Professor John Zarnecki (Open University), Principal Investigator for the Surface Science Package on the Huygens probe that landed on Titan in January, will be speaking about the mission at Cranfield University, Bedfordshire, on Tuesday 22 March. The journey of the Huygens probe will be described as well as its final dramatic plunge to the surface. Very early results will be presented with emphasis on the United Kingdom's contribution.

This event has been organised jointly by the Royal Aeronautical Society (RAeS) Space Group and the RAeS Cranfield branch.


22 MARCH: THE EARTH IS NOT ENOUGH - ASTRONOMY CONFERENCE FOR SCHOOLS

The first of three school conferences about astronomy will take place on Tuesday 22 March at the Institute of Astronomy, Cambridge. The purpose of this one day conference is to introduce keen and interested science students at Key Stage 4 (aged 14-16) to modern astronomical research.

In the morning, Dr. Lisa Jardine-Wright will talk about "Gravity & the Universe", and Dr. Paul Hewett will talk about "Careers in Astronomy". In the afternoon, Dr. Helen Mason will speak about "The Sun - Our Star" and Professor Gerry Gilmore will speak about "Mysteries of the Universe: Dark Matter & Dark Energy".

Delegates will be given a guided tour of the historical telescopes and the instrumentation laboratories in Cambridge and will perform a practical experiment of their own. Postgraduate students will be on hand, during the practical and in the lunch break, to discuss their research and how they progressed from secondary school to a career in astronomy.

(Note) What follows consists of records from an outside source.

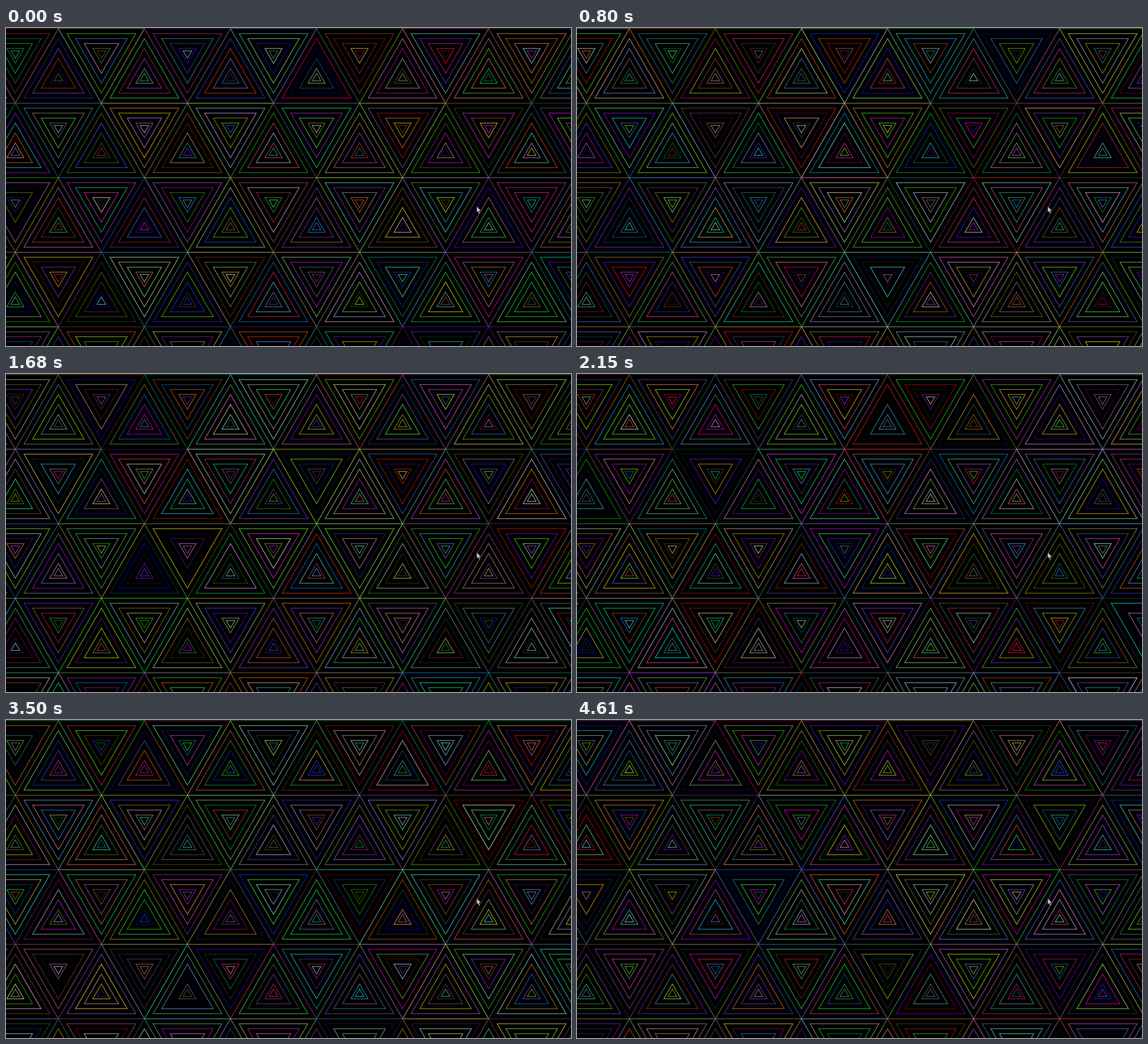
An HTML page with a canvas for the animation above (4.95 s loop, 998 by 561 pixels).

```html
<!DOCTYPE html>
<html lang="en">
<head>
<meta charset="utf-8">
<title>Nested triangles</title>
<style>
  html, body { margin: 0; width: 100%; height: 100%; overflow: hidden; background: #000; }
  canvas { display: block; width: 998px; height: 561px; }
</style>
</head>
<body>
<canvas id="stage" width="998" height="561"></canvas>
<script>
const ctx = document.getElementById('stage').getContext('2d');
const LOOP = 4950;
const STARTS = [0, 170, 800, 1280, 1680, 2150, 2700, 3100, 3500, 4160, 4610];
const SCALES = [1, 0.8, 0.6, 0.4, 0.2, 0.1];
const SIDE = 152, HEIGHT = 131.5, LEFT = 16.5, TOP = 1;

function makeRandom(seed) {
  let s = seed;
  return () => {
    s = (s + 0x6D2B79F5) | 0;
    let t = Math.imul(s ^ (s >>> 15), 1 | s);
    t = (t + Math.imul(t ^ (t >>> 7), 61 | t)) ^ t;
    return ((t ^ (t >>> 14)) >>> 0) / 4294967296;
  };
}

function triangle(x, y, dir, scale, color) {
  const half = SIDE / 2 * scale;
  const base = y - dir * HEIGHT / 3 * scale;
  ctx.strokeStyle = color;
  ctx.beginPath();
  ctx.moveTo(x - half, base);
  ctx.lineTo(x + half, base);
  ctx.lineTo(x, y + dir * HEIGHT * 2 / 3 * scale);
  ctx.closePath();
  ctx.stroke();
}

function cursor(x, y) {
  ctx.globalAlpha = 1;
  ctx.beginPath();
  [[0, 0], [0, 11], [2.4, 9], [4.2, 13], [6, 12.2], [4.3, 8.3], [7.5, 8]]
    .forEach(([dx, dy]) => ctx.lineTo(x + dx, y + dy));
  ctx.closePath();
  ctx.fillStyle = '#c4c4c8';
  ctx.fill();
  ctx.strokeStyle = '#222';
  ctx.lineWidth = 0.7;
  ctx.stroke();
}

function paint(index) {
  const rand = makeRandom(index * 7919 + 41);
  const channel = () => Math.floor(rand() * 230);
  ctx.globalAlpha = 1;
  ctx.fillStyle = '#000';
  ctx.fillRect(0, 0, 998, 561);
  ctx.lineWidth = 1.25;
  for (let row = 0; row < 5; row++) {
    for (let col = -1; col < 14; col++) {
      const down = (row + col) % 2 === 0;
      const x = LEFT + col * SIDE / 2;
      const y = TOP + HEIGHT * (row + (down ? 1 : 2) / 3);
      SCALES.forEach((scale, ring) => {
        // Outer edges are shared by two triangles, so each adds less light
        ctx.globalAlpha = ring ? 0.72 : 0.5;
        triangle(x, y, down ? 1 : -1, scale, `rgb(${channel()},${channel()},${channel()})`);
      });
    }
  }
  cursor(831.5, 314.5);
}

let shown = 0;
paint(shown);
const begin = performance.now();

function tick() {
  const t = (performance.now() - begin) % LOOP;
  const index = STARTS.findLastIndex(start => start <= t);
  if (index !== shown) paint(shown = index);
  requestAnimationFrame(tick);
}
requestAnimationFrame(tick);
</script>
</body>
</html>
```
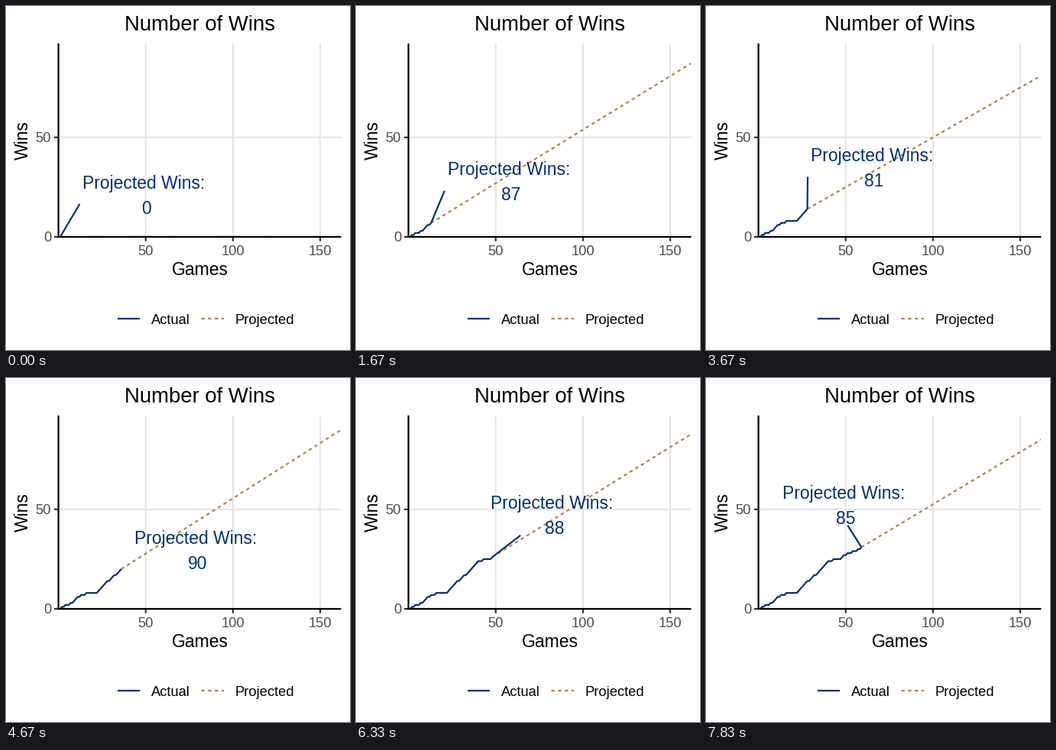
Write a matplotlib script that moves like this. It is 450 by 450 pixels and loops after 8 s.

```python
import numpy as np
import matplotlib.pyplot as plt
from matplotlib.animation import FuncAnimation
from matplotlib.patches import Rectangle

SIZE, DPI = 450, 100
PT = 72 / DPI                       # points per pixel
STEPS, LOOP, TICK = 48, 8000, 40    # data steps, loop and tick in ms
SEASON = 162
LEFT, RIGHT, TOP, BOTTOM = 68.6, 438.4, 49, 302
NAVY, TAN = "#003078", "#b0864c"
BASE = 22.9                         # font size in pixels
LINE = 2.2

RESULTS = "LWLWLLWLWWWLWLLWLLLLLLWWWWWWLWWWLWWWWWWWLLWLLLLWWLWLLWLLWLW"
wins = np.cumsum([r == "W" for r in RESULTS])
games = np.arange(1, len(RESULTS) + 1)

# label offset from the current point, by step
KEYS = [0, 10, 14, 22, 28, 29, 35, 38]
OFF_X = [109.5, 101.5, 91, 84.5, 97, 97, 88, 78.5]
OFF_Y = [-55, -54, -55, -54, -24, -14, -25, -55]
FLIP, FLIP_X = 40, 179.7
HALF_W = 84

plt.rcParams["font.family"] = "Liberation Sans"
fig = plt.figure(figsize=(SIZE / DPI, SIZE / DPI), dpi=DPI, facecolor="white")
ax = fig.add_axes([0, 0, 1, 1])
ax.set_xlim(0, SIZE)
ax.set_ylim(SIZE, 0)
ax.axis("off")
panel = Rectangle((LEFT, TOP), RIGHT - LEFT, BOTTOM - TOP,
                  transform=ax.transData)


def sx(game):
    return LEFT + (RIGHT - LEFT) * game / SEASON


def sy(win):
    return BOTTOM - (BOTTOM - TOP) * win / 97.2


def line(xs, ys, color, z, width=LINE, dashed=False, clip=False):
    art, = ax.plot(xs, ys, color=color, lw=width * PT, zorder=z, snap=False,
                   solid_capstyle="butt", dash_capstyle="butt",
                   ls=(0, (2, 2)) if dashed else "-")
    if clip:
        art.set_clip_path(panel)
    return art


def text(x, y, s, size, color="black", ha="center", **kw):
    return ax.text(x, y, s, fontsize=size * PT, color=color, ha=ha,
                   va="baseline", zorder=6, **kw)


def draw_axes():
    small = BASE * 0.8
    for g in (50, 100, 150):
        x = sx(g)
        line([x, x], [TOP, BOTTOM], "#e6e6e6", 1)
        line([x, x], [BOTTOM, BOTTOM + 5.7], "#333333", 4)
        text(x, 326.5, str(g), small, "#4d4d4d")
    line([LEFT, RIGHT], [sy(50)] * 2, "#e6e6e6", 1)
    for w in (0, 50):
        line([LEFT - 5.7, LEFT], [sy(w)] * 2, "#333333", 4)
        text(59, sy(w) + 6.5, str(w), small, "#4d4d4d", "right")
    line([LEFT, LEFT], [TOP, BOTTOM + 1], "black", 5)
    line([LEFT - 1, RIGHT], [BOTTOM] * 2, "black", 5)

    mid = (LEFT + RIGHT) / 2
    text(mid, 32.3, "Number of Wins", BASE * 1.2)
    text(mid, 352.3, "Games", BASE)
    ax.text(33.5, (TOP + BOTTOM) / 2, "Wins", fontsize=BASE * PT, rotation=90,
            ha="right", va="center", zorder=6)

    line([146, 175], [409, 409], NAVY, 3)
    text(189.5, 416, "Actual", small, ha="left")
    line([255.5, 285], [409, 409], TAN, 3, dashed=True)
    text(299.5, 416, "Projected", small, ha="left")


draw_axes()
projected = line([], [], TAN, 2, dashed=True, clip=True)
actual = line([], [], NAVY, 3, clip=True)
pointer = line([], [], NAVY, 3)
caption = text(0, 0, "Projected Wins:", BASE, NAVY)
count = text(0, 0, "", BASE, NAVY)


def label_center(i, px, py):
    if i >= FLIP:
        return FLIP_X, py - 55
    return px + np.interp(i, KEYS, OFF_X), py + np.interp(i, KEYS, OFF_Y)


def pointer_end(px, cx, cy):
    if px < cx - HALF_W:
        return cx - HALF_W, cy + 12
    gap = cx - px
    return px + np.sign(gap) * min(abs(gap), 2.7 * abs(gap) ** 0.6), cy + 26.5


def update(frame):
    # the step reached by the end of this tick
    i = ((frame + 1) * TICK - 1) * STEPS // LOOP
    n = int(1 + 58 * i / 47 + 0.5)
    won = wins[n - 1]
    final = won / n * SEASON
    px, py = sx(n), sy(won)

    actual.set_data(sx(games[:n]), sy(wins[:n]))
    projected.set_data([px, sx(SEASON)], [py, sy(final)])

    cx, cy = label_center(i, px, py)
    caption.set_position((cx, cy - 8.5))
    count.set_position((cx + 3, cy + 24.5))
    count.set_text(str(int(final + 0.5)))

    ex, ey = pointer_end(px, cx, cy)
    pointer.set_data([px, ex], [py, ey])
    pointer.set_visible(bool(np.hypot(ex - px, ey - py) > 20))
    return actual, projected, pointer, caption, count


anim = FuncAnimation(fig, update, frames=LOOP // TICK, interval=TICK,
                     repeat=True, repeat_delay=0, blit=False)
plt.show()
```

The meetings are sponsored by the Royal Astronomical Society, SCS Astro Ltd, and the Institute of Astronomy (IoA).


31 MARCH - 2 APRIL. THE BRITISH ROCKETRY ORAL HISTORY PROJECT (BROHP) MEETING.

This year's event is entitled "Working Together". It will run from Thursday 31 March to Saturday 2 April at Charterhouse School, Godalming, Surrey, and will feature presentations on many aspects of space exploration. The event will also include the presentation of The Sir Arthur Clarke Awards, which are intended to provide recognition and pay tribute to those who have worked for the advancement of space exploration.

Subjects tackled by speakers this year include Reg Turnill and Eric Brown talking about the German Scientists at Farnborough immediately after the war. Prof. John Zarnecki (Open University) will be speaking about the Cassini-Huygens mission.

There will be a presentation on hybrid rocket motors by Rick Newlands. John Boyes will be talking about the period the Thor missile was in service with the RAF in the United Kingdom. Wayne Cocroft about his recent visit to Kummersdorf and the Industrial Archaeology of the Cold War. Jerry Stocker and Kristian Stoddart will be presenting papers on Anti-Ballistic Missile systems. Frank Panton will be talking about the role of the Chief Scientist. John Becklake will be speaking on Early British Rocket Development.

There will be other papers on the role of women in the aerospace industry, propulsion, the Fairey VTOL project and the latest developments in UK Space Science.

FURTHER INFORMATION:



Date: 25th February 2005

Issued by Peter Bond, RAS Communications Officer